Metro is serious about advancing dozens of transit and freeway projects through an extension of the Measure R tax increase, which budgets billions for things like the Purple Line subway extension and the 405 carpool lane project. The Daily News reports that Metro's board will vote on extending Measure R, which increased sales taxes in 2008 by a half-percent but expires in 2039, at their June 28 board meeting. The tax increase could be extended indefinitely, for another three decades, or simply allowed to run out in 2039. If the board greenlights an extension, then it moves to the arduous process of getting it on the November ballot; Metro has until August 10 to submit a ballot measure to the Registrar. So, why is an extension needed? Because it would allow money to be advanced against future revenues, and thus allow projects to start work immediately or very soon. As it stands now, Metro has to parse out projects knowing there's only a limited amount of money coming in (about $40 billion). An extension of Measure R would mean quicker openings (see image) for a bunch of juicy projects, The Source notes.
If Measure R2 (that's just our name for it) does make it to the ballot, it would need 66.6 percent of voters to endorse it--never an easy threshold (it passed in 2008 with 67.22 percent of voters). Powerful County Supervisor and incoming Metro board chairman Mike Antonovich is not yet endorsing Measure R2, instead waiting for feedback from his northern County constituents.

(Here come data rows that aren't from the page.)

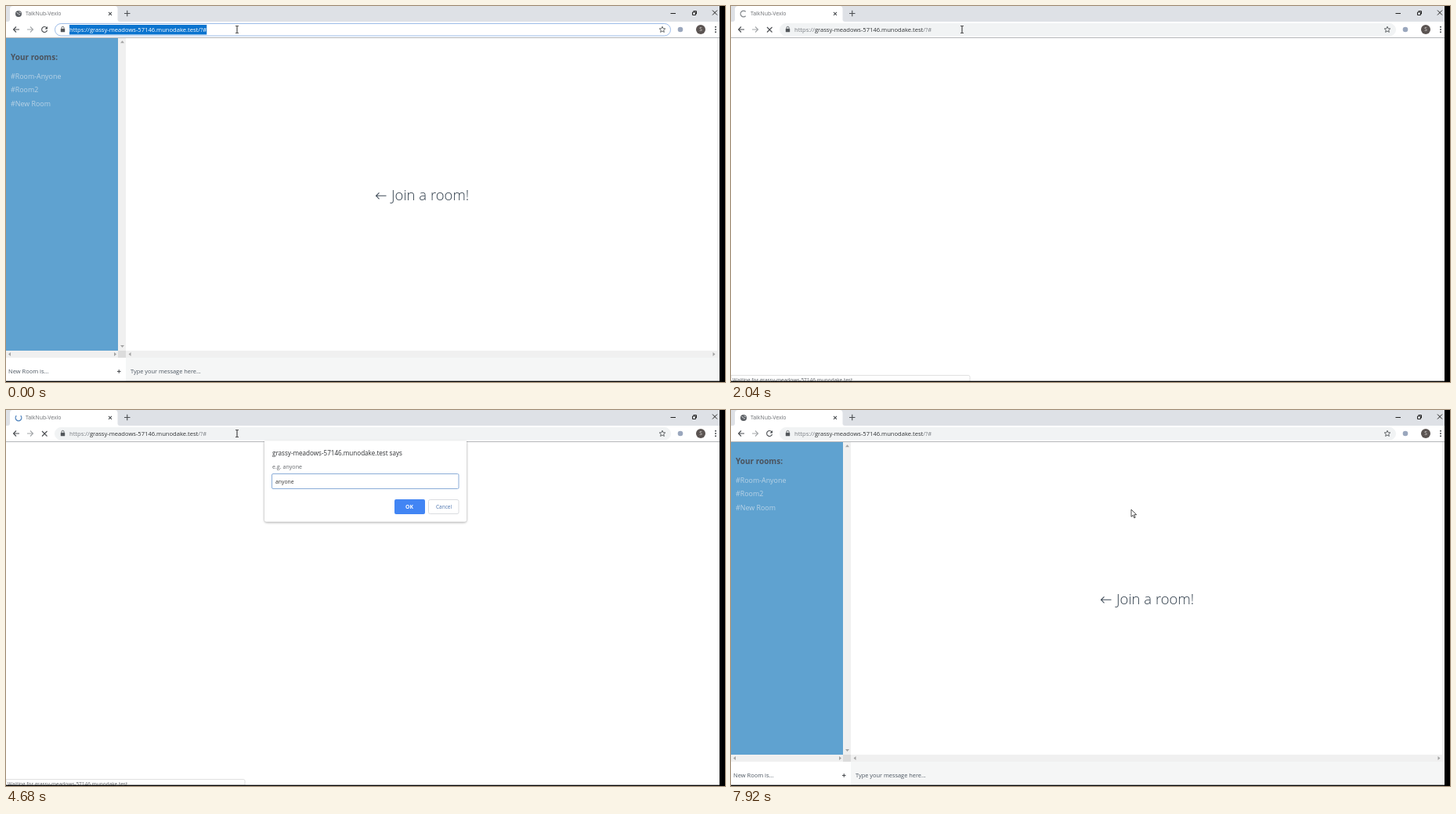
Recreate the animation shown at these times as an HTML page. Size 918 by 480 pixels, loop 8 s.

```html
<!DOCTYPE html>
<html lang="en">
<head>
<meta charset="utf-8">
<title>Chat room</title>
<style>
  html, body { margin: 0; width: 100%; height: 100%; overflow: hidden; background: #fff; }
  svg { display: block; width: 918px; height: 480px; }
  text { font-family: "Open Sans", "Noto Sans", sans-serif; white-space: pre; }
  .line { fill: none; stroke: #4b4e52; stroke-width: 1.1; }
  .thin { fill: none; stroke: #222; stroke-width: 1; }
</style>
</head>
<body>
<svg viewBox="0 0 918 480" xmlns="http://www.w3.org/2000/svg">
  <defs>
    <filter id="shade" x="-10%" y="-10%" width="120%" height="130%">
      <feDropShadow dx="0" dy="1" stdDeviation="1.5" flood-color="#000" flood-opacity=".4"/>
    </filter>
  </defs>
  <rect width="918" height="480" fill="#fff"/>

  <g id="page">
    <rect y="41" width="143" height="399" fill="#5fa2d0"/>
    <text x="6" y="69" font-size="10" font-weight="700" fill="#4b535e">Your rooms:</text>
    <g id="rooms" font-size="8.9" font-weight="500" fill="#b9d3e6">
      <text x="6" y="92.5">#Room-Anyone</text>
      <text x="6" y="110.3">#Room2</text>
      <text x="6" y="128.2">#New Room</text>
    </g>
    <rect x="143" y="41" width="10" height="399" fill="#f0f0f0"/>
    <rect y="440" width="911" height="9" fill="#f0f0f0"/>
    <rect x="143" y="440" width="10" height="9" fill="#dcdcdc"/>
    <rect x="908" y="41" width="3" height="408" fill="#f0f0f0"/>
    <path fill="#a3a3a3" d="M146 47.3h5l-2.5-3zM146 433h5l-2.5 3zM6 442v5l-3-2.500zM138 442v5l3-2.500zM159.500 442v5l-3-2.500zM902.500 442v5l3-2.500z"/>
    <rect x="153" y="449" width="758" height="30" fill="#f5f6f6"/>
    <text x="3" y="469" font-size="7.5" fill="#4c5661">New Room is...</text>
    <path class="line" d="M142 466.500h4.500M144.250 464.200v4.600" stroke-width=".9"/>
    <text x="159" y="469" font-size="7.4" fill="#4c5661">Type your message here...</text>
    <path class="line" d="M485.500 242.300H472.500M476.500 238.300l-4 4 4 4" style="stroke:#3f4b58"/>
    <text x="492" y="248" font-size="18.5" font-weight="300" fill="#33404d">Join a room!</text>
  </g>

  <g id="status">
    <path d="M0 471.500H303q2 0 2 2V479H0z" fill="#fff" stroke="#d8d8d8" stroke-width=".8"/>
    <text class="wait" x="2" y="480" font-size="6.5" fill="#62666b"></text>
  </g>

  <rect width="911" height="20" fill="#dee1e6"/>
  <path d="M2 20q3 0 3-3V4q0-4 4-4H139q3.500 0 3.500 4V17q0 3 3 3z" fill="#fff"/>
  <rect y="20" width="911" height="20" fill="#fff"/>
  <rect y="40" width="911" height="1" fill="#b4b6b9"/>
  <g id="globe">
    <circle cx="16" cy="10" r="4" fill="#5a5e63"/>
    <path d="M13.500 8.500q2 .2 2.500 2t2-.3M16.500 7q.5 1.500 2.500 1.500" fill="none" stroke="#e2e4e6" stroke-width=".9"/>
  </g>
  <path id="spin" d="M16 6.200A3.800 3.800 0 1 1 12.200 10" fill="none" stroke-width="1.300"/>
  <text x="25" y="12.400" font-size="6.900" fill="#6a6d71">TalkNub-Vexlo</text>
  <path class="line" d="M131 7.800l4 4M135 7.800l-4 4"/>
  <path class="line" d="M151 9.500h7.500M154.750 5.800v7.500"/>
  <path class="thin" d="M848.500 9.500h6.500M876.500 8v3.500h4V8zM877.800 7.500V6.500h3.700v3.500h-1M902 5.500l6 6M908 5.500l-6 6"/>

  <path class="line" d="M17 30H9.500M13 26.500L9.500 30l3.500 3.500"/>
  <path class="line" d="M27 30h7.500M31 26.500l3.500 3.500-3.500 3.500" style="stroke:#a4a7aa"/>
  <g id="reload">
    <path class="line" d="M52 28A3.500 3.500 0 1 0 52.500 31"/>
    <path d="M53 26v3.500h-3.500z" fill="#4b4e52"/>
  </g>
  <path id="stop" class="line" d="M46 27l6.500 6.500M52.500 27L46 33.500"/>
  <rect id="bar" x="62.500" y="22.500" width="786" height="15.500" rx="7.700"/>
  <rect x="69.800" y="29" width="5.400" height="4.300" rx=".5" fill="#53575b"/>
  <path d="M71 29v-1.200q0-1.500 1.500-1.500t1.500 1.500V29" fill="none" stroke="#53575b" stroke-width=".9"/>
  <rect id="mark" x="81" y="24" height="12.500" fill="#0b74cf"/>
  <text id="url" x="81" y="32.700" font-size="7.600"><tspan></tspan><tspan></tspan><tspan></tspan></text>
  <path id="star" fill="none" stroke="#53575b" stroke-width=".9"/>
  <circle cx="861" cy="30" r="3.300" fill="#9aa7bd"/>
  <circle cx="887" cy="30" r="6" fill="#5b5452"/>
  <text x="887" y="32.400" font-size="6.500" text-anchor="middle" fill="#e4e0dd">S</text>
  <g fill="#4b4e52"><circle cx="906" cy="26.800" r="1"/><circle cx="906" cy="30" r="1"/><circle cx="906" cy="33.200" r="1"/></g>

  <g id="dialog">
    <path d="M330 39.500H588V139.500q0 3-3 3H333q-3 0-3-3z" fill="#fff" filter="url(#shade)"/>
    <text class="says" x="340" y="58.300" font-size="8.100" fill="#303235"></text>
    <text x="340" y="74.500" font-size="7.100" fill="#65686c">e.g. anyone</text>
    <rect x="339.500" y="81.500" width="238.500" height="19" rx="1.500" fill="#fff" stroke="#8badd8"/>
    <text id="entry" x="344" y="93.500" font-size="6.800" fill="#333"></text>
    <rect id="ok" x="496" y="114" width="39" height="19" rx="2"/>
    <text x="515" y="126" font-size="6.800" font-weight="700" text-anchor="middle" fill="#fff">OK</text>
    <rect x="539.500" y="114.500" width="38.500" height="18" rx="2" fill="#fff" stroke="#dadce0"/>
    <text x="559" y="126" font-size="6.500" font-weight="500" text-anchor="middle" fill="#4a72ad">Cancel</text>
  </g>

  <path id="beam" d="M-1.800 -4.500h1.300l.5.500.5-.5h1.300M0 -4V4M-1.800 4.500h1.300l.5-.5.5.5h1.300" fill="none" stroke="#111" stroke-width=".9"/>
  <path id="arrow" d="M0 0V9.300L2.200 7.300 3.800 10.800 5.200 10.200 3.700 6.700H6.800z" fill="#fff" stroke="#222" stroke-width=".8"/>

  <rect y="478.700" width="918" height="1.300" fill="#000"/>
  <rect x="911" width="7" height="480" fill="#000"/>
</svg>
<script>
const LOOP = 8000, STEP = 120;
const LOAD = 720, BLANK = 2040, ASK = 2400, DONE = 6120, LIST = 6840;
const MOVE = [4920, 5640], FROM = [295, 30], TO = [511, 127];
const KEYS = [3240, 3480, 3720, 3840, 4080, 4200];
const host = "grassy-meadows-57146.munodake.test";

const $ = id => document.getElementById(id);
const show = (id, on) => { $(id).style.display = on ? "" : "none"; };
const set = (id, attrs) => { for (const k in attrs) $(id).setAttribute(k, attrs[k]); };
const within = (t, a, b) => t >= a && t < b;

const parts = $("url").children;
["https://", host, "/?#"].forEach((s, i) => { parts[i].textContent = s; });
document.querySelector(".wait").textContent = `Waiting for ${host}...`.replace("...", "");
document.querySelector(".says").textContent = host + " says";

const points = Array.from({ length: 10 }, (_, i) => {
  const a = -Math.PI / 2 + i * Math.PI / 5, r = i % 2 ? 1.8 : 4;
  return (838 + r * Math.cos(a)).toFixed(2) + " " + (30.2 + r * Math.sin(a)).toFixed(2);
});
set("star", { d: "M" + points.join("L") + "z" });

function drawUrl(picked) {
  const ink = picked ? ["#fff", "#fff", "#fff"] : ["#777b80", "#303336", "#777b80"];
  ink.forEach((c, i) => parts[i].setAttribute("fill", c));
  set("bar", { fill: picked ? "#fff" : "#f1f3f4", stroke: picked ? "#9cbce8" : "#f1f3f4" });
  show("mark", picked);
  if (picked) set("mark", { width: $("url").getComputedTextLength() });
}

function drawSpinner(t) {
  const blue = within(t, 1680, BLANK) || t >= ASK;
  let turn;
  if (!blue) turn = 45 - (t - BLANK) * 0.3;
  else if (t < BLANK) turn = (t - 1800) * 0.3;
  else turn = -45 + (t - 5880) * 0.3;
  // the gap of the arc starts out at the upper left
  set("spin", {
    stroke: blue ? "#4d82bd" : "#85898e",
    transform: `rotate(${turn + 90} 16 10)`
  });
}

function drawPointer(t) {
  const p = Math.min(1, Math.max(0, (t - MOVE[0]) / (MOVE[1] - MOVE[0])));
  const e = p * p * (3 - 2 * p);
  const [x, y] = FROM.map((v, i) => v + (TO[i] - v) * e);
  const typing = y < 38 || (within(y, 81, 101) && within(x, 339, 578));
  const hot = within(x, 496, 535) && within(y, 114, 133);
  show("beam", typing);
  show("arrow", !typing);
  set(typing ? "beam" : "arrow", { transform: `translate(${x} ${y})` });
  set("ok", { fill: hot ? "#4f8ef6" : "#4285f4" });
}

function draw(time) {
  const t = Math.floor(time / STEP) * STEP;
  const busy = within(t, LOAD, DONE);
  show("page", !within(t, BLANK, DONE));
  show("rooms", t < BLANK || t >= LIST);
  show("dialog", within(t, ASK, DONE));
  show("globe", !busy);
  show("reload", !busy);
  ["status", "spin", "stop"].forEach(id => show(id, busy));
  $("entry").textContent = "anyone".slice(0, KEYS.filter(k => t >= k).length);
  drawUrl(t < LOAD);
  drawSpinner(t);
  drawPointer(t);
}

const start = performance.now();
function tick() {
  draw((performance.now() - start) % LOOP);
  requestAnimationFrame(tick);
}
tick();
</script>
</body>
</html>
```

Speaking of Antonovich, the Daily News also reports that he just tried to divert surplus money from the Orange Line busway extension, which came in $61.6 million under budget and will open next week, to the Gold Line Foothill Extension and the Crenshaw Line, specifically hoping for the addition of a Leimert Park station to the latter project. "No members of the Planning and Programming committee seconded his motion to divert the funds, but Antonovich plans to resurrect it at next week's board meeting," the newspaper reports. Antonovich may feel the Valley is well-covered since the $182 million Orange Line extension was completely paid for by state and local funds and needed no Measure R money--those bucks are now being shifted to other Valley projects, like a busway or light rail down Van Nuys Boulevard.
It may sound like Metro is just bursting at the seams with money, but reports indicate that the transit agency could face budget problems in just a few years. The Daily News also reports that an April Metro report "warned that unless the agency raises more cash to operate its expanding bus and rail system, current service levels would become 'unsustainable' by 2017," and by 2019, Metro could be more than $150 million in debt. The agency has some of the cheapest fares of any major city (a bus or train ride on Metro is $1.50, while a ride on New York transit is between $2.25 and $2.50), so don't be surprised when a fare increase is proposed.
· MTA to vote on indefinite extension of half-percent sales tax for transportation [Daily News]
· Orange Line busway extension to Chatsworth completed under budget [Daily News]
· Mayor Pushing For Measure R Extension to Build 12 Transit Projects in 10 Years [Curbed LA]